HP and Intel continue to invest in IA64 (which is based on an EPIC architecture); Oracle has said most of the right things about SPARC (which has nonetheless been hemorrhaging relevance for half a decade or more); and other players (such as Fujitsu and Unisys Corp.) push their own proprietary CMOS flavors, but none can point to the kind of revenue performance (relative to sales of competitive, non-commodity platforms) that IBM can.
Adjusting for economic uncertainty -- and accepting IBM's explanation of a late-2009 and early-2010 depression in demand for both System p and System z hardware ahead of scheduled platform refreshes -- System z has been one of Big Blue's most reliable cash cows; System p, on the other hand, has grown its share of the (shrinking) Unix revenue base even as HP and Oracle have bled market share.
That being said, Big Blue's POWER-derived lines, like all platforms, took their lumps during the recent economic downturn. Sales of IBM's POWER-based lines (like other non-x86 systems) have likewise trailed sales of commodity systems in the recovery period, too. In terms of both sales and performance, however, IBM's POWER-derived System z and System p lines have the legs of EPIC- and SPARC-based hardware from HP and Sun.
Last week, for example, IBM trumpeted the record TPC performance of its new Power 795 behemoth, which handily surpassed competitive configurations from both HP and Oracle in the (aging) TPC-C metric.
Big Blue also published a comparison of the combined performance and energy efficiency of the new Power 795 versus its top-shelf predecessor, the Power 595. The POWER7-based 795 achieves four times the performance of the POWER6-based 595, IBM says.
A Bifurcated Strategy
Industry veteran Charles King, a principal with consultancy Pund-IT, thinks POWER7 will help IBM pad its position in the Unix server segment, where it enjoys a "comfortable" lead over competitors HP and Oracle.
On the Unix front, King cites both Big Blue's share of Unix market revenues (which has increased by 14 percent since 2005) and the number of customers (285) that IBM claims to have snagged from its Unix competitors in just the last quarter. "Both of these [values] suggest that businesses continue to be put off by IBM's distracted and/or underachieving competitors, a situation which is likely to continue or accelerate given the stellar performance of the new POWER7-based systems," King argues.

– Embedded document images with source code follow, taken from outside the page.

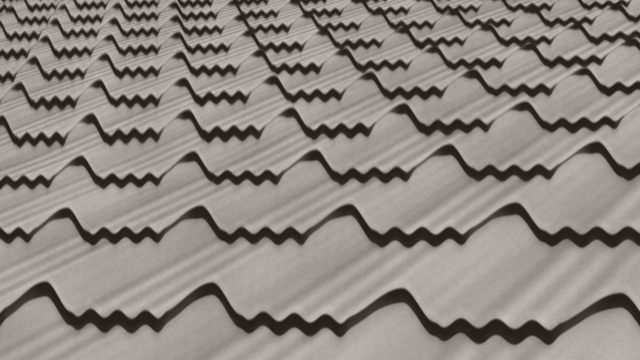
Reproduce this texture procedurally as a Shadertoy shader.

```glsl
float hash(vec2 p) {
    return fract(sin(dot(p, vec2(127.1, 311.7))) * 43758.5453);
}

float noise(vec2 p) {
    vec2 c = floor(p), f = fract(p);
    f = f * f * (3.0 - 2.0 * f);
    return mix(mix(hash(c), hash(c + vec2(1, 0)), f.x),
               mix(hash(c + vec2(0, 1)), hash(c + vec2(1, 1)), f.x), f.y);
}

// Depth of the sheet below its crest: steep face, rippled pan, long rise
float profileDrop(float s) {
    float pan = smoothstep(0.0, 0.16, s) * (1.0 - smoothstep(0.68, 1.0, s));
    float ripple = cos(6.2832 * (s - 0.2) / 0.165);
    float rippleZone = smoothstep(0.13, 0.2, s) * (1.0 - smoothstep(0.68, 0.76, s));
    return 0.087 * pan + 0.012 * ripple * rippleZone;
}

// Perspective: canvas point to (column, row) on the roof plane
vec2 roofCoord(vec2 p) {
    mat2 m = mat2(0.4546 + 0.0654 * p.x, -0.0417 + 0.0654 * p.y,
                  0.5648 - 0.188 * p.x, -0.1157 - 0.188 * p.y);
    return inverse(m) * (p - vec2(0.5903, 0.795));
}

float roofDepth(vec2 roof) {
    return 1.0 - 0.0654 * roof.x + 0.188 * roof.y;
}

// Painted metal, striped along the slope
vec3 sheetColor(vec2 roof, vec2 p) {
    float q = fract(roof.x);
    float face = 1.0 - smoothstep(0.12, 0.5, q) + smoothstep(0.88, 1.0, q);
    float ripples = smoothstep(0.42, 0.54, q) * (1.0 - smoothstep(0.9, 1.0, q));
    float tone = 0.6 + 0.055 * face;
    tone += ripples * (0.025 - 0.045 * cos(6.2832 * (q - 0.54) / 0.155));
    tone -= 0.05 * exp(-pow((q - 0.5) / 0.04, 2.0));
    tone += 0.05 * (noise(roof * vec2(16.0, 1.5)) - 0.5);
    tone += 0.05 * (noise(p * 7.0) - 0.5);
    tone += 0.03 * (noise(p * 150.0) - 0.5);
    return vec3(tone + 0.025, tone, tone - 0.02);
}

void mainImage(out vec4 fragColor, in vec2 fragCoord) {
    vec2 p = fragCoord / iResolution.y;
    p.y = 1.0 - p.y;

    // Slight bend of the far left part of the roof
    p.y += 0.088 * max(0.0, 1.0 - p.y / 0.44) * max(0.0, 1.0 - p.x / 1.62);

    vec3 color = sheetColor(roofCoord(p), p);
    float soft = 0.0035 + 0.7 / iResolution.y;

    // Overlap steps, from the far rows to the near ones
    for (float row = 12.0; row > -2.0; row--) {
        float column = (p.x * (1.0 + 0.188 * row) - 0.5648 * row - 0.5903)
                     / (0.4546 + 0.0654 * p.x);
        float s = fract(column);
        float depth = roofDepth(vec2(column, row));
        float wobble = 0.012 * (noise(vec2(column * 2.0, row * 7.3)) - 0.5);
        float lineY = (0.791 - 0.0417 * column - 0.1157 * row
                    + profileDrop(s) + wobble) / depth;
        float d = p.y - lineY;

        // The gap closes on the long rise, more so far away
        float closing = smoothstep(0.66, 0.78, s) * (1.0 - smoothstep(0.84, 0.98, s));
        closing *= clamp(0.3 + 0.22 * row, 0.3, 1.0);
        float wear = 0.85 + 0.3 * noise(vec2(column * 5.0, row * 3.7));
        float gap = 0.041 * wear * (1.0 - closing) / depth;

        float lip = exp(-pow((d * depth + 0.016) / 0.011, 2.0));
        color += 0.035 * lip;
        float shade = smoothstep(0.0, soft, d - gap)
                    * exp(-max(d - gap, 0.0) * depth / 0.014);
        color *= 1.0 - 0.2 * shade * (1.0 - closing);

        float band = smoothstep(-soft, soft, d) * (1.0 - smoothstep(-soft, soft, d - gap));
        vec3 shadow = mix(vec3(0.15, 0.12, 0.1), vec3(0.26, 0.23, 0.2),
                          0.6 * noise(p * 45.0) * smoothstep(0.3, 1.0, d / max(gap, 0.001)));
        color = mix(color, shadow, band * (1.0 - 0.5 * closing));
    }

    fragColor = vec4(clamp(color, 0.0, 1.0), 1.0);
}
```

King is considerably less sanguine about POWER7's prospects in the commodity server segment, however. "The greatest challenge IBM's Power Systems face is coming from below, where robust, ever-evolving Intel- and AMD-based servers are pressing ever-upward," he continues. Because of this, he suggests, "the pickings for Power and other UNIX systems [will] become increasingly slim in the low- to mid-market."
One effective response to this trend is to do just what IBM has been doing -- i.e., double-down on its high-end RISC/Unix and mainframe expertise, even as it experiments with strategies to stem the bleeding in the low end.
"[I]t is no surprise that the new POWER7-based offerings present an essentially bifurcated focus; dropping a TPC performance bomb on HP and Oracle on the one hand while delivering attractively-priced and featured new midrange Express systems on the other," he points out.